- 2 large baking trays oven wide or use 3-4 smaller baking trays
- 450 grams of mixed seeds sesame pumpkin, sunflower, linseed or any others that you fancy
- 280 grams flour Any plain cake flour or low gluten flour, such as wheat free sprouted flour wholemeal, spelt or rye flour
- 115 grams porridge oats use gluten free if you like
- 250 ml water or use milk or buttermilk or any dairy free milk
- 125 ml oil Coconut oil or sunflower or vegetable oil
- 1 teaspoon of baking powder
- 1 1/2 teaspoon of salt Start with 1 teaspoon for your first batch and then decide if you need more or less for the next one
- Mix all the dry ingredients first, then mix in all the wet ingredients. Yes, it really is that simple!
- It will form fairly stiff dough, but that exactly what you want. Don’t over mix it.
- Divide into about three parts and roll each piece of dough between 2 sheets of non-stick baking parchment.

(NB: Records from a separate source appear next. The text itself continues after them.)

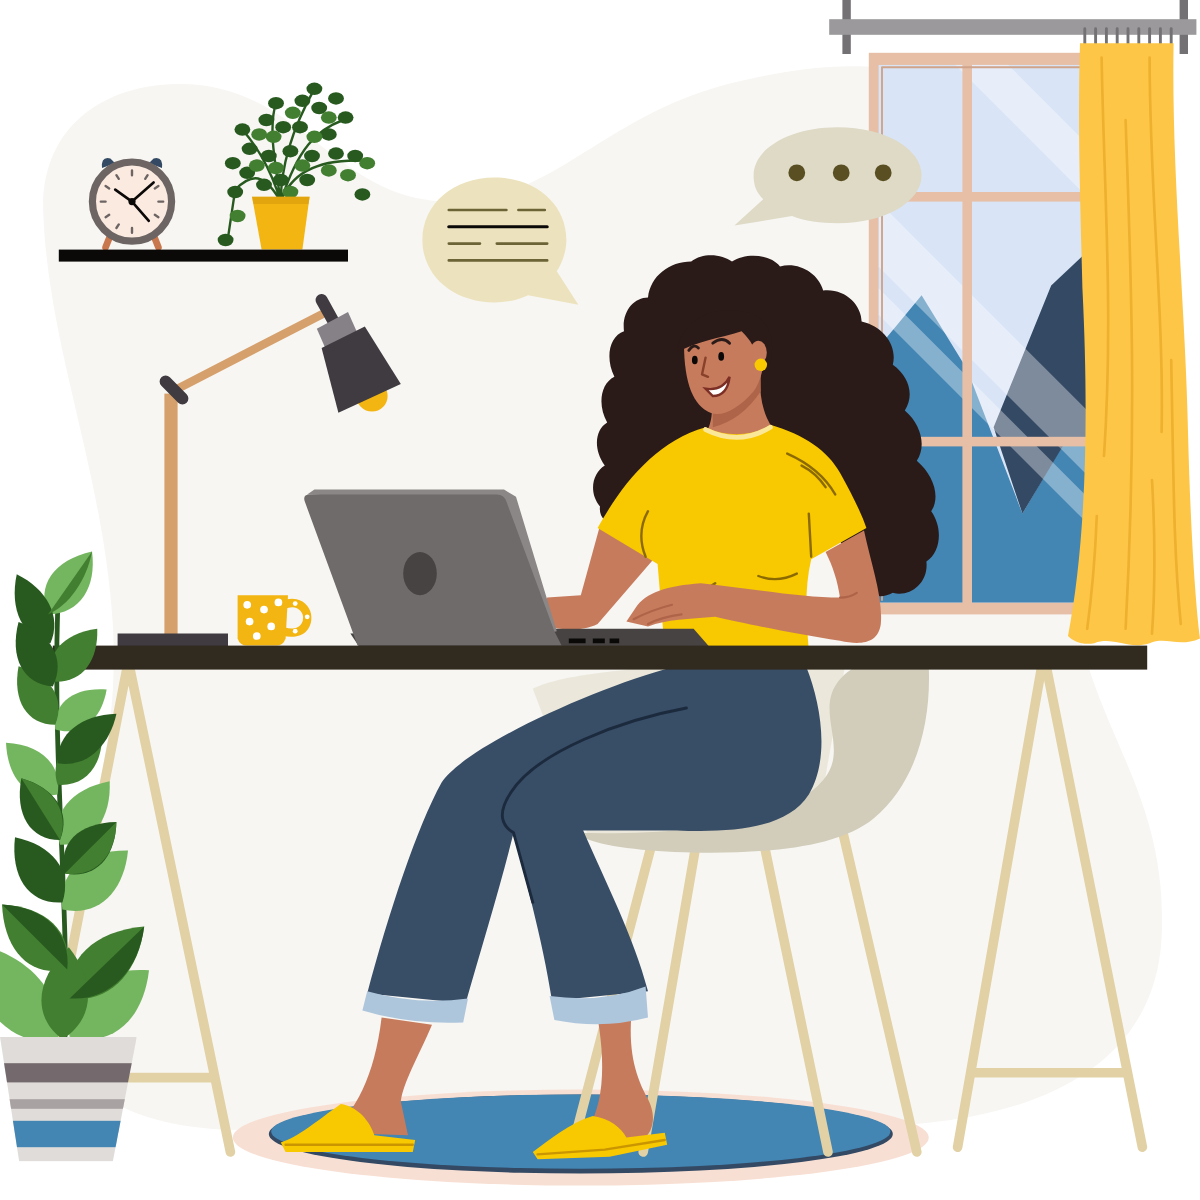
<!DOCTYPE html>
<html lang="en">
<head>
<meta charset="utf-8">
<title>Working from home</title>
<style>
:root{
  --paper:#fff; --blob:#f7f6f3; --ink:#0b0908; --desk:#302a1f; --wood:#e1d1a4; --lampwood:#d6a06c;
  --yellow:#f8c800; --gold:#f3b511; --curtain:#fdc647; --fold:#eeb02e;
  --skin:#c77b5d; --skin-deep:#ae6448; --hair:#2a1a18;
  --jeans:#384d66; --jeans-line:#1c2a3d; --cuff:#aec6dc;
  --blue:#4385b3; --navy:#344a64; --glass:#d9e5f6; --frame:#e6bfa6; --frame-deep:#cfa48b;
  --metal:#9b999b; --metal-deep:#737174; --charcoal:#3f3b40; --laptop:#6f6b6a; --laptop-deep:#474342;
  --chair:#d2cdba; --chair-light:#ebe8db; --bubble-a:#ece3be; --bubble-b:#dedac6; --bubble-ink:#5a4f22;
  --leaf-1:#285a20; --leaf-2:#427f30; --leaf-3:#74b65f; --peach:#f8dfd3;
}
html,body{margin:0;width:1200px;height:1200px;overflow:hidden;background:var(--paper)}
svg{display:block}
.line{fill:none;stroke-linecap:round;stroke-linejoin:round}
.wood{stroke:var(--wood);stroke-width:4}
.dark{fill:var(--leaf-1)} .mid{fill:var(--leaf-2)} .light{fill:var(--leaf-3)}
.skin{fill:var(--skin)}
</style>
</head>
<body>
<svg width="1200" height="1200" viewBox="0 0 500 500" role="img" aria-label="A woman with curly hair in a yellow T-shirt works on a laptop at a desk beside a window">
<defs>
  <path id="leaf" d="M0 0C-11-7-11-20 0-32C10-21 11-8 0 0Z"/>
  <path id="leaf-half" d="M0 0C10-8 10-21 0-32Z"/>
  <ellipse id="sprig" rx="3.3" ry="2.6"/>
  <clipPath id="glass-area"><rect x="366" y="27" width="88" height="224"/></clipPath>
  <clipPath id="pot-area"><path d="M0 432H57L47 484H8Z"/></clipPath>
</defs>

<path id="backdrop" fill="var(--blob)" d="M18 88C17 53 43 35 75 35C125 35 139 83 186 84C232 85 252 45 312 33C352 24 402 22 424 62C445 102 439 182 447 250C455 305 487 330 484 391C481 442 437 463 385 468C290 478 200 455 130 468C80 477 20 465 22 415C24 365 51 330 47 260C43 196 20 145 18 88Z"/>

<g id="window">
  <rect x="362" y="22" width="96" height="234" fill="var(--frame)"/>
  <g clip-path="url(#glass-area)">
    <rect x="366" y="27" width="92" height="226" fill="var(--glass)"/>
    <path fill="var(--blue)" d="M360 152L384 123L403 154L426 214L446 180L460 190V256H360Z"/>
    <path fill="var(--navy)" d="M414 178L438 119L456 102V184H444L426 214Z"/>
    <g fill="#fff" opacity=".36"><path d="M366 84L454 172V199L366 111Z"/><path d="M366 120L454 208V219L366 131Z"/><path d="M398 27H420L454 61V83Z"/></g>
  </g>
  <g fill="var(--frame)"><rect x="401" y="25" width="4" height="229"/><rect x="364" y="80" width="92" height="4"/><rect x="364" y="182" width="92" height="4"/></g>
  <path class="line" stroke="var(--frame-deep)" stroke-width=".8" d="M367.500 250V28H454"/>
</g>

<g id="curtain">
  <rect x="351" y="0" width="3.500" height="22.500" fill="var(--metal-deep)"/>
  <rect x="491.500" y="0" width="3.500" height="22.500" fill="var(--metal-deep)"/>
  <rect x="345.500" y="8" width="153" height="6.500" fill="var(--metal)"/>
  <path class="line" stroke="var(--metal-deep)" stroke-width="1.200" d="M452 12V19M456.500 12V19M461 12V19M465.500 12V19M470 12V19M474.500 12V19M479 12V19M483.500 12V19M488 12V19"/>
  <path fill="var(--curtain)" d="M450 18H489C488 70 494 130 495 180C496 220 498 250 500 266C491 270 486 265 479 268C470 271 464 265 456 268C451 269 447 267 445 265C452 228 454 180 451 120C450 80 449 50 450 18Z"/>
  <path class="line" stroke="var(--fold)" stroke-width="1.100" d="M459 24C460 80 464 130 460 190M469 50C471 110 474 170 469 262M479 24C479 80 485 130 484 180M488 150C489 200 489 230 492 260M457 215Q456 240 453 262M480 200Q482 235 480 264"/>
</g>

<g id="wall-shelf">
  <g id="alarm-clock">
    <path class="line" stroke="#c9774c" stroke-width="2.800" d="M46 98L44 103M64 98L66 103"/>
    <path fill="var(--navy)" d="M42.500 70Q42 65 46 66L48 68ZM67.500 70Q68 65 64 66L62 68Z"/>
    <circle cx="55" cy="84" r="16.500" fill="#fbeae0" stroke="#6d6563" stroke-width="3"/>
    <path class="line" stroke="#6d6563" stroke-width="1" d="M55 71V73M55 95V97M42 84H44M66 84H68M48.500 73L49.500 74.500M61.500 73L60.500 74.500M44 77.500L45.500 78.500M66 77.500L64.500 78.500M44 90.500L45.500 89.500M66 90.500L64.500 89.500M48.500 95L49.500 93.500"/>
    <path class="line" stroke="var(--ink)" stroke-width="1.100" d="M55 84L64 76M55 84L48 79M55 84L62 92"/>
    <circle cx="55" cy="84" r="1.500" fill="var(--ink)"/>
  </g>
  <g id="shelf-plant">
    <path class="line" stroke="var(--leaf-1)" stroke-width="1" d="M117 84C117 70 121 55 131 37M117 84C114 65 112 52 115 43M117 84C122 70 136 66 153 67M117 84C110 72 105 72 98 79L95 99M117 84C112 68 106 60 101 54M117 84C124 62 132 54 143 50"/>
    <g class="dark">
      <use href="#sprig" x="131" y="37"/><use href="#sprig" x="126" y="42"/><use href="#sprig" x="133" y="45"/><use href="#sprig" x="115" y="43"/><use href="#sprig" x="111" y="50"/><use href="#sprig" x="118" y="53"/><use href="#sprig" x="125" y="53"/><use href="#sprig" x="140" y="41"/><use href="#sprig" x="144" y="49"/><use href="#sprig" x="137" y="56"/><use href="#sprig" x="101" y="54"/><use href="#sprig" x="104" y="62"/><use href="#sprig" x="112" y="65"/><use href="#sprig" x="97" y="68"/><use href="#sprig" x="103" y="72"/><use href="#sprig" x="121" y="63"/><use href="#sprig" x="130" y="65"/><use href="#sprig" x="140" y="64"/><use href="#sprig" x="148" y="65"/><use href="#sprig" x="151" y="81"/><use href="#sprig" x="98" y="80"/><use href="#sprig" x="94" y="100"/><use href="#sprig" x="117" y="75"/><use href="#sprig" x="128" y="75"/><use href="#sprig" x="110" y="77"/>
    </g>
    <g class="mid">
      <use href="#sprig" x="122" y="47"/><use href="#sprig" x="114" y="57"/><use href="#sprig" x="108" y="56"/><use href="#sprig" x="131" y="57"/><use href="#sprig" x="137" y="49"/><use href="#sprig" x="126" y="69"/><use href="#sprig" x="137" y="71"/><use href="#sprig" x="145" y="73"/><use href="#sprig" x="153" y="68"/><use href="#sprig" x="107" y="69"/><use href="#sprig" x="99" y="90"/><use href="#sprig" x="115" y="70"/><use href="#sprig" x="121" y="80"/>
    </g>
    <path fill="var(--gold)" d="M105 82H129L126 104H109Z"/><path fill="#d99b0c" opacity=".6" d="M105 82H129L128.600 85H105.600Z"/>
  </g>
  <rect x="24.500" y="104" width="120.500" height="5" fill="var(--ink)"/>
</g>

<g id="message-bubble">
  <path fill="var(--bubble-a)" d="M206 74C223 74 236 85 236 100C236 105 234 110 232 113L241 127L220 123C216 125 211 126 206 126C189 126 176 115 176 100C176 85 189 74 206 74Z"/>
  <path class="line" stroke="#6c6337" stroke-width="1.100" d="M187 87.500H211M216 87.500H227M187 101.500H200M207 101.500H228M187 108.500H228"/>
  <path class="line" stroke="var(--ink)" stroke-width="1.300" d="M187 94.500H228"/>
</g>
<g id="typing-bubble">
  <path fill="var(--bubble-b)" d="M349 53C369 53 384 62 384 73C384 84 369 93 349 93C342 93 335 92 330 90L306 94L318 83C315 80 314 77 314 73C314 62 329 53 349 53Z"/>
  <g fill="var(--bubble-ink)"><circle cx="332" cy="72" r="3.500"/><circle cx="350.500" cy="72" r="3.500"/><circle cx="368" cy="72" r="3.500"/></g>
</g>

<g id="rug">
  <ellipse cx="242" cy="474" rx="145" ry="20" fill="var(--peach)"/>
  <ellipse cx="242" cy="472.500" rx="130" ry="16.500" fill="var(--navy)"/>
  <ellipse cx="242" cy="471.500" rx="129" ry="15.500" fill="var(--blue)"/>
</g>

<g id="desk-legs" class="line wood">
  <path d="M54 278L96 480M53 278L14 478M20 449H88M434 278L399 478M436 278L476 478M405 447H469"/>
</g>

<g id="chair">
  <path class="line wood" d="M272 350L238 480M290 352L268 480M318 350L345 480M351 346L382 480"/>
  <path fill="var(--chair-light)" d="M222 287C240 277 330 274 352 278L340 346C305 352 270 350 245 348Z"/>
  <path fill="var(--chair)" d="M387 278C388 303 381 327 364 341C347 355 310 356 281 355C262 354 246 352 240 347C282 348 327 344 343 325C356 310 334 292 356 278Z"/>
</g>

<g id="woman">
  <path id="hair" fill="var(--hair)" d="M288 109C293 105 301 106 305 109C311 105 321 106 325 111C333 109 341 114 343 121C352 120 359 127 359 134C368 136 374 144 372 152C379 157 381 165 377 171C384 177 386 186 382 192C389 198 392 207 388 213C393 220 392 230 386 234C387 243 379 249 372 247C365 251 358 246 358 239L342 212L300 205L266 213C258 222 249 218 250 211C245 205 247 197 252 194C247 187 248 179 253 176C249 169 250 160 256 157C252 149 254 140 260 138C259 130 264 124 270 124C271 115 279 109 288 109Z"/>
  <g id="lower-body">
    <path class="skin" d="M159 424L180 427C174 441 168 451 167 459L170 473L138 472C148 463 156 449 159 424Z"/>
    <path class="skin" d="M249 424H263C262 439 265 449 270 458C274 466 272 473 266 476L240 477C251 466 253 448 249 424Z"/>
    <path fill="var(--jeans)" d="M280 278H336C342 293 346 316 337 331C328 345 306 347 282 346L243 346C252 367 264 390 270 413L230 417C226 391 218 363 214 347C208 371 200 397 194 418L153 414C162 380 174 344 184 326C195 310 250 286 280 278Z"/>
    <path class="line" stroke="var(--jeans-line)" stroke-width="1.200" d="M286 295C259 300 224 313 213 330C207 339 209 344 214 347M214 347L222 376"/>
    <path fill="var(--cuff)" d="M153 413Q174 419 195 416L193 426Q171 427 151 421Z"/>
    <path fill="var(--cuff)" d="M229 415Q251 418 269 411L270 424Q251 429 231 425Z"/>
    <g id="slippers" fill="var(--yellow)">
      <path d="M117 476C124 474 132 467 142 460C149 461 154 467 156 473L173 475L172 480H119Z"/>
      <path d="M222 480C229 475 237 468 247 465C254 466 259 470 261 474L277 472L278 477L254 482L224 483Z"/>
      <path class="line" stroke="#c99500" stroke-width="1" d="M119 477L172 477M224 481L252 479L277 475"/>
    </g>
  </g>

  <path id="left-arm" class="skin" d="M250 219L274 231L249 260C241 264 231 262 224 260L228 249L242 248Z"/>
  <g id="head">
    <path class="skin" d="M294 160L317 150C316 163 317 172 323 180C314 187 302 187 294 181C297 175 297 171 296 166Z"/>
    <path fill="var(--skin-deep)" d="M297 172C306 171 313 164 317 154L317 163Q309 175 297 178Z"/>
    <path class="skin" d="M285 143C290 139 306 133 315 137C320 143 319 156 314 163C308 170 301 174 296 172C289 169 285 160 285 143Z"/>
    <path fill="var(--hair)" d="M282 147C284 134 295 127 311 130C321 132 324 143 320 155L315 151C315 145 313 142 309 138C300 141 290 142 282 147Z"/>
    <ellipse class="skin" cx="316" cy="147" rx="3.500" ry="5"/>
    <circle cx="317" cy="152" r="2.600" fill="var(--yellow)"/>
    <g class="line" stroke="var(--hair)" stroke-width="1.200"><path d="M287 146Q289 143 291 145M297 143Q301 140 304 143"/><path d="M294 149L292.500 156L295 157" stroke="#874229" stroke-width="1"/></g>
    <ellipse cx="289.500" cy="150" rx="1.200" ry="1.800" fill="var(--ink)"/><ellipse cx="300.500" cy="148.500" rx="1.200" ry="1.800" fill="var(--ink)"/>
    <path fill="#fff" stroke="#7c2f24" stroke-width="1" d="M294 162Q301 163 304 157Q303 165 297 165Z"/>
  </g>
  <g id="t-shirt">
    <path fill="var(--yellow)" d="M294 178C302 182 314 182 321 177C335 181 345 188 350 197C355 206 359 214 361 220L338 233C335 246 336 258 337 271H277L274 235L249 220C259 202 273 184 294 178Z"/>
    <path class="line" stroke="#fbe798" stroke-width="2" d="M294 179Q308 186 321 178"/>
    <path class="line" stroke="#8b6a00" stroke-width="1" d="M328 189C337 193 344 199 348 206M334 194Q340 197 344 203M270 213Q265 222 269 232M337 214L338 232M316 240Q324 243 332 239M289 248Q294 246 298 243"/>
  </g>
  <path id="right-arm" class="skin" d="M344 230L360 221C363 235 368 249 367 260C366 268 359 269 350 267C331 264 311 260 298 257C287 258 278 258 270 261L261 259L265 253C269 247 278 244 292 243C312 245 334 249 350 249C349 242 347 236 344 230Z"/>
  <path class="line" stroke="var(--skin-deep)" stroke-width=".9" d="M264 258Q272 254 280 252M270 260Q276 257 284 256M350 249Q354 249 357 247"/>
</g>

<g id="laptop">
  <path fill="var(--laptop-deep)" d="M146 264L231 262H289L296 270H150Z"/>
  <path fill="#8b8786" d="M128 206L131 204H210L215 207L232 263L228 264L209 209Z"/>
  <path fill="var(--laptop)" d="M129 206H207Q210 206 211 209L231 263L234 269H149L127 209Q126 206 129 206Z"/>
  <ellipse cx="175" cy="239" rx="7" ry="9" fill="var(--laptop-deep)"/>
  <path stroke="var(--ink)" stroke-width="2" d="M237 267H244M247 267H252M254 267H258"/>
</g>

<g id="desk-lamp">
  <rect x="68.500" y="164" width="5.500" height="101" fill="var(--lampwood)"/>
  <path class="line" stroke="var(--lampwood)" stroke-width="3.500" d="M74 162L134 131"/>
  <path class="line" stroke="var(--charcoal)" stroke-width="5" stroke-linecap="butt" d="M69 159L76 166M134 125L139 134"/>
  <circle cx="155" cy="165" r="6.500" fill="var(--gold)"/>
  <path fill="#858187" d="M132 137L145 130L149 139L136 146Z"/>
  <path fill="var(--charcoal)" d="M134 145L152 136L167 160L141 172Z"/>
  <path fill="var(--charcoal)" d="M49 264H95V270H49Z"/>
</g>

<g id="mug">
  <path class="line" stroke="var(--gold)" stroke-width="3.500" d="M118 252C126 249 130 256 127 261C125 264 121 264 118 263"/>
  <path fill="var(--gold)" d="M99 248H120L119 266Q118 269 115 269H103Q100 269 99 266Z"/>
  <g fill="#fff"><circle cx="103" cy="252" r="1.600"/><circle cx="110" cy="254" r="1.600"/><circle cx="116" cy="251" r="1.600"/><circle cx="104" cy="259" r="1.600"/><circle cx="113" cy="261" r="1.600"/><circle cx="107" cy="265" r="1.600"/><circle cx="123" cy="251.500" r="1"/><circle cx="128" cy="257" r="1"/><circle cx="123" cy="263" r="1"/></g>
</g>

<rect id="desk-top" x="22" y="269" width="456" height="10" fill="var(--desk)"/>

<g id="floor-plant">
  <path class="line" stroke="var(--leaf-1)" stroke-width="2" d="M27 434C29 380 22 320 24 255"/>
  <g class="light"><use href="#leaf" transform="translate(20 256) rotate(35)"/><use href="#leaf" transform="translate(23 304) rotate(52) scale(.85)"/><use href="#leaf" transform="translate(25 352) rotate(38) scale(1 1.050)"/><use href="#leaf" transform="translate(26 379) rotate(48) scale(1.150)"/><use href="#leaf" transform="translate(24 331) rotate(-45) scale(.95)"/><use href="#leaf" transform="translate(29 432) rotate(50) scale(1.400 1.350)"/><use href="#leaf" transform="translate(24 434) rotate(-42) scale(1.500 1.750)"/></g>
  <g class="mid"><use href="#leaf" transform="translate(22 284) rotate(40) scale(.9)"/><use href="#leaf" transform="translate(23 302) rotate(-32) scale(.9)"/><use href="#leaf" transform="translate(24 327) rotate(40) scale(.9)"/><use href="#leaf" transform="translate(28 404) rotate(-45) scale(1.200)"/><use href="#leaf" transform="translate(29 416) rotate(46) scale(1.200 1.350)"/><use href="#leaf" transform="translate(26 433) rotate(4) scale(1.200 1.200)"/></g>
  <g class="dark"><use href="#leaf" transform="translate(21 268) rotate(-26) scale(.85 1)"/><use href="#leaf" transform="translate(22 286) rotate(-28) scale(.95)"/><use href="#leaf" transform="translate(24 318) rotate(50) scale(.85 1)"/><use href="#leaf" transform="translate(25 350) rotate(-32) scale(.95)"/><use href="#leaf" transform="translate(26 376) rotate(-36) scale(1.050)"/><use href="#leaf" transform="translate(27 364) rotate(45) scale(1 .95)"/></g>
  <g class="mid"><use href="#leaf-half" transform="translate(20 256) rotate(35) scale(.5 1)"/><use href="#leaf-half" transform="translate(25 350) rotate(-32) scale(.95)"/><use href="#leaf-half" transform="translate(27 364) rotate(45) scale(1 .95)"/></g>
  <g class="dark"><use href="#leaf-half" transform="translate(29 416) rotate(46) scale(1.200 1.350)"/><use href="#leaf-half" transform="translate(28 404) rotate(-45) scale(1.200)"/></g>
  <g clip-path="url(#pot-area)">
    <rect x="0" y="432" width="57" height="52" fill="#e0dcda"/>
    <rect x="0" y="443" width="57" height="8" fill="#746a6d"/>
    <rect x="0" y="458" width="57" height="4" fill="#a9a2a2"/>
    <rect x="0" y="467" width="57" height="11" fill="var(--blue)"/>
  </g>
</g>
</svg>
</body>
</html>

This is the easiest way to roll out the dough, without the parchment you will really struggle and the dough is going to stick everywhere. Don’t add any more flour, otherwise the crispbread will be quite tough.
- Roll out to about £1 coin thickness (about 6 mm) and cut to shapes you like (squares or rectangles work well), leave the dough on the bottom baking parchment and prepare the rest of the dough in the same way.
- Bake for about 20 minutes on 200C (or 180 fan or 350 Fahrenheit) in preheated oven. This might look initially too long, but it's just about right! If you notice that your crispbread is browning too quickly lower the temperature a little.
- Remove from the baking tray to cooling rack and enjoy when it’s cool enough to handle.
This recipe was originally written on 4 April 2015 and last tested and updated on 14 November 2022